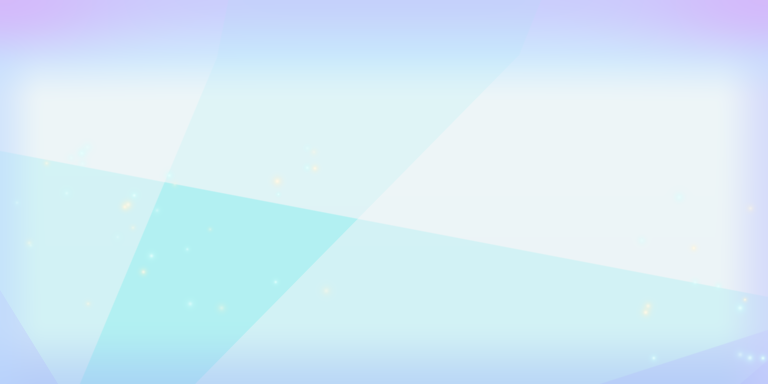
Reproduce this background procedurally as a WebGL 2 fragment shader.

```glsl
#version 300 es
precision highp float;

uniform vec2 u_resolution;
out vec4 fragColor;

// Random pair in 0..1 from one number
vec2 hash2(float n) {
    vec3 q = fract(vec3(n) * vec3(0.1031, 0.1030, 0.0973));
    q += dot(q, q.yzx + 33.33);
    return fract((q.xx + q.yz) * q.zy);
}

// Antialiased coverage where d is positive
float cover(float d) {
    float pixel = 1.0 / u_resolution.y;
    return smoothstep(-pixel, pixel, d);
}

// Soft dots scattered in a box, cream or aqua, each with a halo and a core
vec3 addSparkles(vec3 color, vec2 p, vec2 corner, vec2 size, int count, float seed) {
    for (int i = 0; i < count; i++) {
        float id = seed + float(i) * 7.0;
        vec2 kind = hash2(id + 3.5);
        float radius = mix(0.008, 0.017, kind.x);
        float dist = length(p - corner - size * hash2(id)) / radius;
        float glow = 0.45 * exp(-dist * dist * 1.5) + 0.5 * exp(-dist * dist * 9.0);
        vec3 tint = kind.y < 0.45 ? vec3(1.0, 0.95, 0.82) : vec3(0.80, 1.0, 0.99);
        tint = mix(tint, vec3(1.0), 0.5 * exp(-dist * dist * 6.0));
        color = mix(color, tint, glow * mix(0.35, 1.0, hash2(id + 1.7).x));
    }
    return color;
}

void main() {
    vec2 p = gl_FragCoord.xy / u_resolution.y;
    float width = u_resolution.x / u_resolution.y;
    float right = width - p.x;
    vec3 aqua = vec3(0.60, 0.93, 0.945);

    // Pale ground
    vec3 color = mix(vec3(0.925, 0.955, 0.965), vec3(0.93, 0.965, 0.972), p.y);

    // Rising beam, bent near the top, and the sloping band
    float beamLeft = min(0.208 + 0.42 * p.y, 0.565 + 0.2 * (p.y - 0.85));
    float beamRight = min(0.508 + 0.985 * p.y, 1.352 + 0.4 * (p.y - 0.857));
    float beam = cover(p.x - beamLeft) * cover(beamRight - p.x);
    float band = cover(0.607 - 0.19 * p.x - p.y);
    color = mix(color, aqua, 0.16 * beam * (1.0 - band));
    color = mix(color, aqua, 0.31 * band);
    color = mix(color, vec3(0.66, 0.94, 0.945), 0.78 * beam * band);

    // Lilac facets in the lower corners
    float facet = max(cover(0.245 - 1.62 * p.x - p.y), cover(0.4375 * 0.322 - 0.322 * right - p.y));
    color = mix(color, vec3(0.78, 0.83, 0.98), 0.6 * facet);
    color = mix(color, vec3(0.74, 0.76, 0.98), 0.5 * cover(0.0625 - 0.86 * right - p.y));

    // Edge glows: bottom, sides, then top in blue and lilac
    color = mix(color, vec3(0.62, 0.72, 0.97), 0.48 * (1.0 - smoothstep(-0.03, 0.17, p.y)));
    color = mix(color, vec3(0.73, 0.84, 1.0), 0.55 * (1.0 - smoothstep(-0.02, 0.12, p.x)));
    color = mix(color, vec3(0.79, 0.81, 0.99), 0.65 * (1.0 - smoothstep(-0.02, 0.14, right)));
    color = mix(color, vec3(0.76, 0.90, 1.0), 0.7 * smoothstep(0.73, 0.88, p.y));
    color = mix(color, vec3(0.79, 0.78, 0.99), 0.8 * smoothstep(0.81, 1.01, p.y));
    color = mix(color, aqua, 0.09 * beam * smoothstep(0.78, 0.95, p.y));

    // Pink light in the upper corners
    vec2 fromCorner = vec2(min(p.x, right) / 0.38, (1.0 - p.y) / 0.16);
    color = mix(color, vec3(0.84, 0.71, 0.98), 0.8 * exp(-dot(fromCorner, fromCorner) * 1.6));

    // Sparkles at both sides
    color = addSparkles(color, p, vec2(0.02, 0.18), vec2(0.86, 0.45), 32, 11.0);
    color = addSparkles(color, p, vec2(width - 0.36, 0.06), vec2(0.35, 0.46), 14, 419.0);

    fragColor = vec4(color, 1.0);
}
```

----

In the copy, include no pictures; restate the listing above exactly.

Reproduce this background procedurally as a WebGL 2 fragment shader.

```glsl
#version 300 es
precision highp float;

uniform vec2 u_resolution;
out vec4 fragColor;

// Random pair in 0..1 from one number
vec2 hash2(float n) {
    vec3 q = fract(vec3(n) * vec3(0.1031, 0.1030, 0.0973));
    q += dot(q, q.yzx + 33.33);
    return fract((q.xx + q.yz) * q.zy);
}

// Antialiased coverage where d is positive
float cover(float d) {
    float pixel = 1.0 / u_resolution.y;
    return smoothstep(-pixel, pixel, d);
}

// Soft dots scattered in a box, cream or aqua, each with a halo and a core
vec3 addSparkles(vec3 color, vec2 p, vec2 corner, vec2 size, int count, float seed) {
    for (int i = 0; i < count; i++) {
        float id = seed + float(i) * 7.0;
        vec2 kind = hash2(id + 3.5);
        float radius = mix(0.008, 0.017, kind.x);
        float dist = length(p - corner - size * hash2(id)) / radius;
        float glow = 0.45 * exp(-dist * dist * 1.5) + 0.5 * exp(-dist * dist * 9.0);
        vec3 tint = kind.y < 0.45 ? vec3(1.0, 0.95, 0.82) : vec3(0.80, 1.0, 0.99);
        tint = mix(tint, vec3(1.0), 0.5 * exp(-dist * dist * 6.0));
        color = mix(color, tint, glow * mix(0.35, 1.0, hash2(id + 1.7).x));
    }
    return color;
}

void main() {
    vec2 p = gl_FragCoord.xy / u_resolution.y;
    float width = u_resolution.x / u_resolution.y;
    float right = width - p.x;
    vec3 aqua = vec3(0.60, 0.93, 0.945);

    // Pale ground
    vec3 color = mix(vec3(0.925, 0.955, 0.965), vec3(0.93, 0.965, 0.972), p.y);

    // Rising beam, bent near the top, and the sloping band
    float beamLeft = min(0.208 + 0.42 * p.y, 0.565 + 0.2 * (p.y - 0.85));
    float beamRight = min(0.508 + 0.985 * p.y, 1.352 + 0.4 * (p.y - 0.857));
    float beam = cover(p.x - beamLeft) * cover(beamRight - p.x);
    float band = cover(0.607 - 0.19 * p.x - p.y);
    color = mix(color, aqua, 0.16 * beam * (1.0 - band));
    color = mix(color, aqua, 0.31 * band);
    color = mix(color, vec3(0.66, 0.94, 0.945), 0.78 * beam * band);

    // Lilac facets in the lower corners
    float facet = max(cover(0.245 - 1.62 * p.x - p.y), cover(0.4375 * 0.322 - 0.322 * right - p.y));
    color = mix(color, vec3(0.78, 0.83, 0.98), 0.6 * facet);
    color = mix(color, vec3(0.74, 0.76, 0.98), 0.5 * cover(0.0625 - 0.86 * right - p.y));

    // Edge glows: bottom, sides, then top in blue and lilac
    color = mix(color, vec3(0.62, 0.72, 0.97), 0.48 * (1.0 - smoothstep(-0.03, 0.17, p.y)));
    color = mix(color, vec3(0.73, 0.84, 1.0), 0.55 * (1.0 - smoothstep(-0.02, 0.12, p.x)));
    color = mix(color, vec3(0.79, 0.81, 0.99), 0.65 * (1.0 - smoothstep(-0.02, 0.14, right)));
    color = mix(color, vec3(0.76, 0.90, 1.0), 0.7 * smoothstep(0.73, 0.88, p.y));
    color = mix(color, vec3(0.79, 0.78, 0.99), 0.8 * smoothstep(0.81, 1.01, p.y));
    color = mix(color, aqua, 0.09 * beam * smoothstep(0.78, 0.95, p.y));

    // Pink light in the upper corners
    vec2 fromCorner = vec2(min(p.x, right) / 0.38, (1.0 - p.y) / 0.16);
    color = mix(color, vec3(0.84, 0.71, 0.98), 0.8 * exp(-dot(fromCorner, fromCorner) * 1.6));

    // Sparkles at both sides
    color = addSparkles(color, p, vec2(0.02, 0.18), vec2(0.86, 0.45), 32, 11.0);
    color = addSparkles(color, p, vec2(width - 0.36, 0.06), vec2(0.35, 0.46), 14, 419.0);

    fragColor = vec4(color, 1.0);
}
```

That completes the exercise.